History makes people view things.
In the case of the University of Alabama football program, history confirms on quite a few accounts of how the Crimson Tide returns with vengeance after taking a loss. Whether one choses to target its four national championships or three consecutive appearances in the College Football Playoff since 2014, Alabama finds motivation in bouncing back from shortcomings.
Even though frustration set in following a loss to Auburn and media pundits lobbying for the Tide not to have a fourth trip to the playoff, head coach Nick Saban is on the outside looking in at No. 5 and college football knows what will happen if chalk doesn’t hold serve.
As it stands, the Tide will need a win from either TCU (Big 12 title game) or Ohio State (close victory in Big Ten title game) in order to advance. Despite emphasis on an Auburn win in the Southeastern Conference Championship Game not being highly stressed, a win for the Tigers makes Alabama’s loss to them seem more compelling.
Contrary to popular belief and forms of common sense, the College Football Playoff committee sees a razor thin line between Nos. 5 through 8 – Alabama, Georgia, Miami and Ohio State – which is perplexing seeing how both of the Buckeyes’ losses came via double-digits, including a 31-point defeat against Iowa.
Regardless of being idle, Alabama’s coaching staff, players and fan base will be glued to television this weekend in hopes for more chaos to ensue. Should its wish be granted, there are three reasons as to why college football will fear a return of the Tide to a top-four seed.
1. Players healthy
For Alabama to have one loss (and it being competitive) with all the adjustments on defenses needed because of injuries, it speaks to the recruiting power, toughness and overall chemistry within the program in having the “next man up” mantra.
After not having linebackers Christian Miller and Terrell Lewis for matchups following the Florida State game, the Tide depended on Rashaan Evans, Anfernee Jennings and Dylan Moses upon their returns against Vanderbilt.
Mishaps to Da’Shawn Hand, Mack Wilson, Trevon Diggs, Shaun Dion Hamilton, LaBryan Ray and Hootie Jones were difficult, Alabama continues to plug and play. Aside from Hamilton and Jones (knee), this team will have everyone else back healthy if the Tide makes the playoff.
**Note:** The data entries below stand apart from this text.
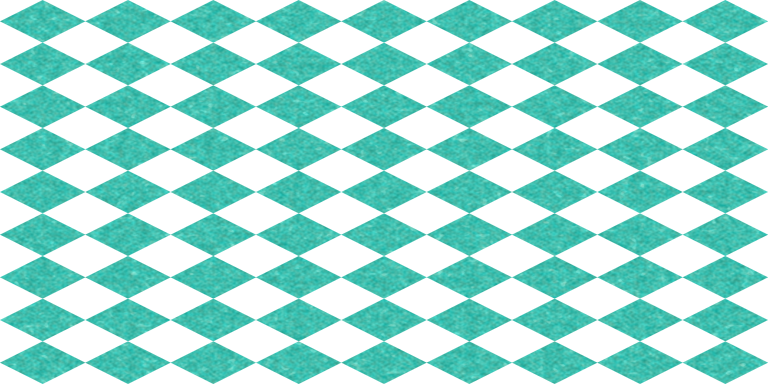
A Shadertoy shader for this pattern:

```glsl
#define REPEATS vec2(9.0, 9.0)
#define PAPER vec3(1.0)
#define TEAL vec3(0.25, 0.745, 0.68)
#define FLECK_TINT vec3(0.22, 0.10, 0.10)
#define HUE_SHIFT vec3(-0.10, 0.025, 0.045)
#define MOTTLE_AMOUNT 0.06
#define GRAIN_AMOUNT 0.085
#define FIBRE_AMOUNT 0.06

// Unit gradient for a lattice point, from an integer hash
vec2 latticeGradient(vec2 cell, vec2 period, uint seed) {
    uvec2 c = uvec2(mod(cell, period));
    uint h = c.x * 1619u + c.y * 31337u + seed * 6971u;
    h = (h ^ (h >> 15)) * 73244475u;
    h = (h ^ (h >> 13)) * 73244475u;
    h ^= h >> 16;
    float angle = 6.28319 * float(h & 65535u) / 65536.0;
    return vec2(cos(angle), sin(angle));
}

// Gradient noise that wraps over the unit canvas
float tileNoise(vec2 uv, vec2 period, uint seed) {
    vec2 p = uv * period;
    vec2 cell = floor(p), f = p - cell;
    vec2 w = f * f * f * (f * (f * 6.0 - 15.0) + 10.0);
    vec2 e = vec2(0.0, 1.0);
    float a = dot(latticeGradient(cell, period, seed), f);
    float b = dot(latticeGradient(cell + e.yx, period, seed), f - e.yx);
    float c = dot(latticeGradient(cell + e, period, seed), f - e);
    float d = dot(latticeGradient(cell + e.yy, period, seed), f - e.yy);
    return mix(mix(a, b, w.x), mix(c, d, w.x), w.y);
}

// Signed distance to a diamond filling its cell, in cell units
float diamond(vec2 p) {
    return (abs(p.x) + abs(p.y) - 0.5) * 0.70711;
}

vec3 feltColour(vec2 uv) {
    // Whole-number shears tilt the fibres yet keep the wrap
    vec2 rising = vec2(uv.x, uv.y - uv.x);
    vec2 falling = vec2(uv.x, uv.y + uv.x);
    float mottle = tileNoise(uv, vec2(61.0, 43.0), 1u)
                 + 0.5 * tileNoise(uv, vec2(127.0, 71.0), 2u);
    float grain = tileNoise(uv, vec2(233.0, 139.0), 3u);
    float fibre = tileNoise(rising, vec2(83.0, 131.0), 4u)
                + tileNoise(falling, vec2(89.0, 127.0), 5u);
    float hue = tileNoise(uv, vec2(149.0, 113.0), 6u)
              + 0.6 * tileNoise(falling, vec2(67.0, 97.0), 7u);
    float fleck = smoothstep(0.28, 0.65, tileNoise(uv, vec2(107.0, 89.0), 8u)
                + 0.5 * mottle);

    float shade = MOTTLE_AMOUNT * mottle + GRAIN_AMOUNT * grain + FIBRE_AMOUNT * fibre;
    return TEAL + shade + HUE_SHIFT * hue + FLECK_TINT * fleck * 0.6;
}

void mainImage(out vec4 fragColor, in vec2 fragCoord) {
    vec2 uv = fragCoord / iResolution.xy;

    // Diamond lattice, tips touching
    float d = diamond(fract(uv * REPEATS) - 0.5);
    float pixel = 0.70711 * length(REPEATS / iResolution.xy);
    float cover = 1.0 - smoothstep(-0.7 * pixel, 0.7 * pixel, d);

    vec3 colour = mix(PAPER, feltColour(uv), cover);
    fragColor = vec4(clamp(colour, 0.0, 1.0), 1.0);
}
```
Losing guys like Reuben Foster, Tim Williams, Ryan Anderson and Jonathan Allen to the National Football League was going to be an issue, but with the players returning, Alabama’s defense was still pegged to be a group positioned to create much havoc throughout the year.
The injuries slowed it down and led to a critical loss; however, with the majority of guys returning and should chaos abound – don’t be surprised to see the amount of teams that won’t desire to face Saban and company moving forward.
2. Saban is a master game planner
When you give Nick Saban time to prepare for an opponent, the end result does not fare well for opposition nine times out of 10 tries. Alabama’s 21-0 dominant performance over Louisiana State University in the 2012 BCS national championship game (2011 season) is one of many prime examples of Saban’s preparation.
In the first matchup, the Tide went with the run game and defense in a 9-6 loss in the regular season. However, it chose to throw the ball on first down in the national title game – off setting the timing of the Tigers’ defense in New Orleans, La.
During last season’s CFP semifinal against Washington, Alabama was well prepared on defense for quarterback Jake Browning and company as it limited Chris Peterson’s offense to 194 total yards and seven points in a 24-7 victory in Atlanta.
In the losses he’s taken in Tuscaloosa, Saban consistently fine tunes the errors and has the Tide playing mistake free football moving forward.
3. UA produces high ratings and good games in pressure situations
Excluding the 2009 Allstate Sugar Bowl (2008 season) versus Utah and 2014 Sugar Bowl (2013 season) against Oklahoma, Alabama has not lost a bowl/playoff game by two scores or more.
There are three groups of people watching football where the Crimson Tide is concerned: Alabama fans, Alabama haters and those who don’t have a team in the fight, but because of the Alabama brand, they roll with the Tide.
Seeing all the personalities it laid off and number of legal analyst talking about protesting the American flag and kneeling for the national anthem among other things, ESPN is in a compromise financially.
College football is the ace in the hole for the brand, and arguably the team that guarantees television contracts, high ratings and a competitive game is Alabama.
Ohio State, on the other hand, has already shown its vulnerability in a playoff game.
Behind Urban Meyer, the Buckeyes were shutout 31-0 against Clemson in the Orange Bowl last season for one of two semifinal contests. Also, the Big Ten as a whole has been outscored 69-0 in the last two CFP semifinal games.
In its losses to Ohio State and Clemson, Alabama fell by a combined 11 points – making the case that the Tide keeps you engaged throughout matchups.
All in all, Tide fans are hoping for chalk to not stick.
Should all teams in the top four finish with wins, Alabama will take his anger out on Miami in the Orange Bowl. A TCU victory over Oklahoma or Ohio State squeaker over Wisconsin lines up Alabama for the perfect opportunity to turn up the heat and push for a national championship.